Module 2: Expanding Your Intercultural Knowledge

How Interculturally Competent Are You?

Intercultural competence involves awareness of self and other cultures, knowledge of cultures beyond surface elements (e.g., music, dance, language, food, or traditions), the ability to change perspectives and attitudes, the capacity to identify unjust actions and behaviours, the intentionality to learn from experience and about other people’s experiences, and the development of skills to help individuals adapt to situations and be more effective and respectful when interacting across cultures.

One may hear people affirm they are already culturally competent, that they have intercultural experience, and that they are interculturally successful, but intercultural competence is not about attaining a level, a mark, or passing a test that shows you are ready for intercultural interactions. Rather, it is a lifelong process wherein you continue to have opportunities to gain knowledge and develop skills and embrace the opportunities you have for immersing yourself in different cultural contexts at home and abroad.

Activity: Intercultural Competence

  • Can you identify with at least one of these statements?
  • Have you heard other people say any of them?
  • Do you believe this/these experience(s) make you interculturally competent? Why?

2. Take a closer look at the statements and consider how they may reflect your own experience. As you read the feedback provided on the back of each card, consider how each of these experiences or perspectives could be better used to expand your intercultural knowledge or what you could do now to help you appreciate other people’s perspectives. [Statements 1-7 are from C. Lantz-Deaton and I. Golubeva (2020), pp. 11-17.]

Think about this

  • Based on the feedback provided for each statement, what do you think you need to do to truly learn about other cultural groups?
  • How can you engage more meaningfully with peers and people in Canada and abroad?

Takeaway points
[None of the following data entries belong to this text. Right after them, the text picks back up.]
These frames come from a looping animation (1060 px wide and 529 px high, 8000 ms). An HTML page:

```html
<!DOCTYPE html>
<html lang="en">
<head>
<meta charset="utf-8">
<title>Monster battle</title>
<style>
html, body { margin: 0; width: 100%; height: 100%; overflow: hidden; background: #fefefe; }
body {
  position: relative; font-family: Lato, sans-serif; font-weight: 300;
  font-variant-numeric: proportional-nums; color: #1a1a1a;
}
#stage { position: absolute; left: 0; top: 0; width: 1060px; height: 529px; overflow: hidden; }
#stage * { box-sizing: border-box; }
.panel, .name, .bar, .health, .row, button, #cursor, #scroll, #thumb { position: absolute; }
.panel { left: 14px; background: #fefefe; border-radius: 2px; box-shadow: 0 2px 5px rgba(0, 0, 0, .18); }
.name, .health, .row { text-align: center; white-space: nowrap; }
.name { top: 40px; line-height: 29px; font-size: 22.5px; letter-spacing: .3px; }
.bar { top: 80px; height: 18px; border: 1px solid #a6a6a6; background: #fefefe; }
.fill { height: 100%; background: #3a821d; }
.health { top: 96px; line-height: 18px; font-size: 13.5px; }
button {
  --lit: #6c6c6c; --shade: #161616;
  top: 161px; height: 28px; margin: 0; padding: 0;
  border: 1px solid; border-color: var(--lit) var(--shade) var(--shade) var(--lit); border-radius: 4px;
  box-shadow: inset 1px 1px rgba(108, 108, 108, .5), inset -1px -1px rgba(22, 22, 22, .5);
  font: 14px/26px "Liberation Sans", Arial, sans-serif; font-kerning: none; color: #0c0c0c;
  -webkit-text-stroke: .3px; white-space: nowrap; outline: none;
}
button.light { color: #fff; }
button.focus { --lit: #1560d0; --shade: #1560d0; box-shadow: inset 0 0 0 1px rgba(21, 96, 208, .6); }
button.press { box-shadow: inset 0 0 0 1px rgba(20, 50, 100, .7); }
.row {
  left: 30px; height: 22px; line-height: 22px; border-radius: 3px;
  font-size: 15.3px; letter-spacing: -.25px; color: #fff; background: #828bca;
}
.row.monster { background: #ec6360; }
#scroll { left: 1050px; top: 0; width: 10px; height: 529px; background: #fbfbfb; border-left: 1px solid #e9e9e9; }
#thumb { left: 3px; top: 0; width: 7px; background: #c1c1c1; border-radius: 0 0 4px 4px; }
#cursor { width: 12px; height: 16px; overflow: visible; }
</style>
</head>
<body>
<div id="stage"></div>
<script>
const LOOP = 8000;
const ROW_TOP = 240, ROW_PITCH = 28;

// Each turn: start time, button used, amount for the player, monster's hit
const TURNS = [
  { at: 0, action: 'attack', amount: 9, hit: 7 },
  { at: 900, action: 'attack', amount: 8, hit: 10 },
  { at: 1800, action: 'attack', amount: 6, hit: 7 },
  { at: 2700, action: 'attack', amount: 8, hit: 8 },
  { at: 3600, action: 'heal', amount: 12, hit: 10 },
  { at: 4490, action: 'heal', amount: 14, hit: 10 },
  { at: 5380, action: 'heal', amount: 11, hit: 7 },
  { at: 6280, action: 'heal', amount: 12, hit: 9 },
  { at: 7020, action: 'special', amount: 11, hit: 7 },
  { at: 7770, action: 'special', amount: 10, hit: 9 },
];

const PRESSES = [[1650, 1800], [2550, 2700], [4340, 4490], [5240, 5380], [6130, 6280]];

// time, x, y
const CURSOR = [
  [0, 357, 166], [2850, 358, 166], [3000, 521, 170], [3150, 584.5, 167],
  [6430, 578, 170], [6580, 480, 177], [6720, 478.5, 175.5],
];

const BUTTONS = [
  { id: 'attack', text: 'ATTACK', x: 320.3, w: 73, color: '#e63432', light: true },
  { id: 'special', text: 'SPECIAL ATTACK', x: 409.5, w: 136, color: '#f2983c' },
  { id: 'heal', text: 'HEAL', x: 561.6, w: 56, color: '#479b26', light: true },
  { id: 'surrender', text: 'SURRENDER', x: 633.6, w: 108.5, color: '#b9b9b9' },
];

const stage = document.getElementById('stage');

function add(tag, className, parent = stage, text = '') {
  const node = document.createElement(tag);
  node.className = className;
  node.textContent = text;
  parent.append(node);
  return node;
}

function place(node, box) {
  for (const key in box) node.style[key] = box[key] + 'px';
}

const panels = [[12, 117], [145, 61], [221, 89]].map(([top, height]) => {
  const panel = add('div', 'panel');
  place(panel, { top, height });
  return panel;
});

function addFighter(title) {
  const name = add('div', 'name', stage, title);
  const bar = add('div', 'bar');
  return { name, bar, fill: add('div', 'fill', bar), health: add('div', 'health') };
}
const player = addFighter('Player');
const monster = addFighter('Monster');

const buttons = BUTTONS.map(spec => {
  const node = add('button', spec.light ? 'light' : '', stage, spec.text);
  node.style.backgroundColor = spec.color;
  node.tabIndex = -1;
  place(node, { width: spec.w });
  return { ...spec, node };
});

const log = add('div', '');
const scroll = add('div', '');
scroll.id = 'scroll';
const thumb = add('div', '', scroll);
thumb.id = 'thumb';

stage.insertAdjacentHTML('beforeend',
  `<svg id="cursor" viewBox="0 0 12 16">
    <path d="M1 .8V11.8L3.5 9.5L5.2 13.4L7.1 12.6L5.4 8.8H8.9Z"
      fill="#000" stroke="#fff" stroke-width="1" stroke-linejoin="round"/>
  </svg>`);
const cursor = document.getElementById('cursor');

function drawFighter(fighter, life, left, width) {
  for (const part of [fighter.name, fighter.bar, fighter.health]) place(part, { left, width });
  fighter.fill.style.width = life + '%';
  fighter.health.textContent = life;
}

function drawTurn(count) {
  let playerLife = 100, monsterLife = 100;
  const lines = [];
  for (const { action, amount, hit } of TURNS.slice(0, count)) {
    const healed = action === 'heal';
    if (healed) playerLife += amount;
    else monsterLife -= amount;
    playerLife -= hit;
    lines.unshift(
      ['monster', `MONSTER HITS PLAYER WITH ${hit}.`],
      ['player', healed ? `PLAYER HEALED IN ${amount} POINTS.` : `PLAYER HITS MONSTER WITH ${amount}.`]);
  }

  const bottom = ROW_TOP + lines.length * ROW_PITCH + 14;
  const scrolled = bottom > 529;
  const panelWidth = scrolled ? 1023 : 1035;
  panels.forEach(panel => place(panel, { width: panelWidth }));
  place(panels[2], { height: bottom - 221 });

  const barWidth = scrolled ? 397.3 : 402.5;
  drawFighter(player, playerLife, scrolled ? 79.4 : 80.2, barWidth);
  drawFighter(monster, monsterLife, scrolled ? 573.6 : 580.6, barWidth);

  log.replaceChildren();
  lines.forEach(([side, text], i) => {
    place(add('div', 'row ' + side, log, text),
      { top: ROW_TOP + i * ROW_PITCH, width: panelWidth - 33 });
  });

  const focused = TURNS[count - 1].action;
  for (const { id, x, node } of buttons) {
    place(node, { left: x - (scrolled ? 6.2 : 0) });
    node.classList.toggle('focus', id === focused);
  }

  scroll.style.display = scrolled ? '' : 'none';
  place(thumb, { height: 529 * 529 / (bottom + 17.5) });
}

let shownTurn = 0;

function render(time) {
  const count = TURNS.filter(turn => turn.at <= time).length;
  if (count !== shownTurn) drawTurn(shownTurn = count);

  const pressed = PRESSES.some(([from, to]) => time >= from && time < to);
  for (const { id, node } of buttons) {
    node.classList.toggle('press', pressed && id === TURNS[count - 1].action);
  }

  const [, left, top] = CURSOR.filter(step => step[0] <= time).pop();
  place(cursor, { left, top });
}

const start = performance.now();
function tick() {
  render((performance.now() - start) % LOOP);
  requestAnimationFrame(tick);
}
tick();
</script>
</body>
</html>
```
  • Intercultural experiences can happen in different ways while you are at home or when you travel abroad. However, having those experiences does not mean you gain extensive knowledge and skills to help you in intercultural situations.
  • Any of the intercultural interactions you may have had are valuable, but you must ensure that this is not a one-time, one-person engagement. To be truly intercultural means to continuously learn and engage with people across cultures and levels of diversity.

Try these strategies

  • Go back and look at the answers you selected for this activity. Based on what you now understand after reading the feedback, think about what you could have done to have more meaningful interactions with peers, friends, family, and others.
  • Think about how you can use your past experiences to inform your current and future interactions. Focus on how you can learn about the cultures of people you know.
  • Think about one or two actions you can take—something you can do now to learn about other people’s cultures—and try one of them in the next two days.

Media Attributions

Karpovich, V. (2021). A Man Listening on His Headphones while Packing His Clothes. Pexels.

Rossi, G. (2019). White and Black Sailing Ship Print Ceramic Plate. Pexels.

Kobruseva, O. (2020). Keurig Hot Cafe Escapes Cafe Caramel Box. Pexels.

Suhorucov, A. (2021). Diverse women stacking hands on wooden table. Pexels.

Shvets, A. (2020) Women in White Dress Shirt. Pexels.

Shvets, A. (2020) Women With Arms Raised and Holding Hands. Pexels.

Wilcox, K. (2018). Four Men Sitting on Platform. Pexels.

Burrows, M. (2021). Crop student writing in agenda at desk with laptop. Pexels.

McBee, D. (2018). High Angle Shot of Suburban Neighborhood. Pexels.

Shvets, A. (2020) Woman Wearing Face Mask at Airport. Pexels.